Can you speak at all to why Phillips may have come to you with that?
You'd have to ask them. I mean, I love it here and I want to be here. So when they came to me about being here longer, I said, ‘Let's do that' because I'm committed to being here. That's something that the administration wanted to extend our agreement and keep the process in place. I mean, those aren't things for me to answer. If my boss wants me to stay longer, then I'm all for it.
Out of curiosity, have you or your agent been contacted by any of the other Power Five jobs that have opened over the past couple years?
Yeah, but I'd rather not talk about that. But yeah.
Facilities upgrades, is that something you a) think is necessary and b) kind of along those lines, do you think facilities are kind of over-blown in terms of how much they're valued?
More on the lakefront facility
More on the lakefront facility
I think probably yes to all those. I think we need to continue to push forward. I think they're important. But do I think they're over-blown? Yes. But I think they're important. There's no question about it. There's a commitment now, at the highest level of college. It's part of what we say, ‘The best student-athlete experience.' Part of that is providing a great place for them to train to be fed, to be taken care of, the sports medicine, all those things. I think Jim is on board with all those things with all the programs. Certainly with the big project on the lakefront that's the big step for a lot of programs.
What we've tried to do, is we've tried to upgrade what we do have. I thought the (video) boards last year and some of the things we did in Welsh-Ryan. Now, was it a major overhaul? No. But I thought it greatly enhanced the game experience, having the boards. From what I've heard, you know I'm not watching the videos in timeouts, but there were people that came to me and said, ‘Man, that made a big difference. The court, it's brighter in there, it's not as dark.' For me I'd always like to have a small arena to play in. Now, let's try to make it as nice as we can. But we're a small private school, we're not going to fill a 15,000-seat arena. For us, let's have 8,500, 9,000. It's about the people. I say this all the time, if you go into Cameron Indoor Stadium at noon on a Tuesday, it looks just like Welsh-Ryan.

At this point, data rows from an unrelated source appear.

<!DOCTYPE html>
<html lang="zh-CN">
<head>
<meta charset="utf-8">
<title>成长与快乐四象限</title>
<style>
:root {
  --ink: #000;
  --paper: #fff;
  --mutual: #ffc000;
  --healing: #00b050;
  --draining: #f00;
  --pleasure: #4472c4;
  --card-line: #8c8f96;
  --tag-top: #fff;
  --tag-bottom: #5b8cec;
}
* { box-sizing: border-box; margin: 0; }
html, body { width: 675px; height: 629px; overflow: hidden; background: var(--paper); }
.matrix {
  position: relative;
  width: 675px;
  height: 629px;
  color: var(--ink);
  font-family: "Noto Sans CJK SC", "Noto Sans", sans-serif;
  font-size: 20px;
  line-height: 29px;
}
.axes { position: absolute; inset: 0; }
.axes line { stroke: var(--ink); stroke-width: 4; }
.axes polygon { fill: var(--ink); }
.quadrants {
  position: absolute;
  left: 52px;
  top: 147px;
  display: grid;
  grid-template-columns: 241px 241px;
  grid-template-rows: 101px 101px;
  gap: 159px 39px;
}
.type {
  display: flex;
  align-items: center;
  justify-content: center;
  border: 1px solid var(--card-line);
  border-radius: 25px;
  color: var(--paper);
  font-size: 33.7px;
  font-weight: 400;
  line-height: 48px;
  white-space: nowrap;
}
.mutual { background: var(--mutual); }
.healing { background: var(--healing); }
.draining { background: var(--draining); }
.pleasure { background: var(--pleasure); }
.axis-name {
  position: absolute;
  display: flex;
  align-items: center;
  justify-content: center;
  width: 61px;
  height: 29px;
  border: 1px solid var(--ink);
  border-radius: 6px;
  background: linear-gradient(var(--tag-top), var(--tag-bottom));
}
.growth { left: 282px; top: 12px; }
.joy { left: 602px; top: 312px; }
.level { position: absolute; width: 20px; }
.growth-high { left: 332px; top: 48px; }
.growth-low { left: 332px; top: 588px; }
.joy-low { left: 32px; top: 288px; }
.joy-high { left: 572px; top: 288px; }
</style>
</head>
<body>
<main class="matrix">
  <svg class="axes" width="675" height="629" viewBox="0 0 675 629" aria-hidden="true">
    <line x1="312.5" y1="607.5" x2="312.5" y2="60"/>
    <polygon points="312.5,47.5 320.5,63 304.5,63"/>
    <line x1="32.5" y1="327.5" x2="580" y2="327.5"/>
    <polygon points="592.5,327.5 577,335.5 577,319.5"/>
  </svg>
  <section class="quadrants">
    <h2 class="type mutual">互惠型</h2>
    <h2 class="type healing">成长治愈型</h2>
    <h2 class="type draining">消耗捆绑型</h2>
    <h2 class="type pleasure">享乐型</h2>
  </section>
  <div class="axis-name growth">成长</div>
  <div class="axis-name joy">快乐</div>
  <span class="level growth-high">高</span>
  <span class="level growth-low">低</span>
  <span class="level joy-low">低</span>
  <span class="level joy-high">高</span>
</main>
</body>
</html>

Yeah, I was surprised. I was there for the first time when I was down at the Duke-Northwestern football game.
Now, it's got character and mystique and the banners and all. But when you when you get it on game night, there's nothing better. That's what we want and hopefully as we get better [it will happen]. But we know that's on us. We've got to win. You want people to come and you want people to support you but people want to support a winning product. It goes hand-in-hand. We've re-done the fieldhouse this summer. It's a smaller project but it makes a difference. We got with Under Armour creative and we got new signage, we have a new floor, we've done some things in the locker room. One thing I think we need to do is that when football moves, let's evaluate now how we can make this area better.
So are you now going to takeover the offices that football left?
That's all up for debate. But what I think it does do is that it opens up some land because you have Nicolet here and they're leaving. So, what do we do with that? To me, that's got to be some improvement for basketball. I think everybody is on board with that. There's a progression plan. At the end of the day, do I think kids go to schools for the facilities? Absolutely not. I think they go where they feel where they're going to be best positioned to be the best player. And, I think kids are seeing now, there's always an allure to go to one of the blue bloods but I think now with every game being on national TV in every major conference, I think kids are seeing now it's more about fit, more about going somewhere where I can play and have a role and have a chance to be a great player than ever before. That being said, we're not going to stand pat. We're going to keep pushing forward because I think we owe it to our guys to give them the nicest that we can do. And I think the administration's on board with that.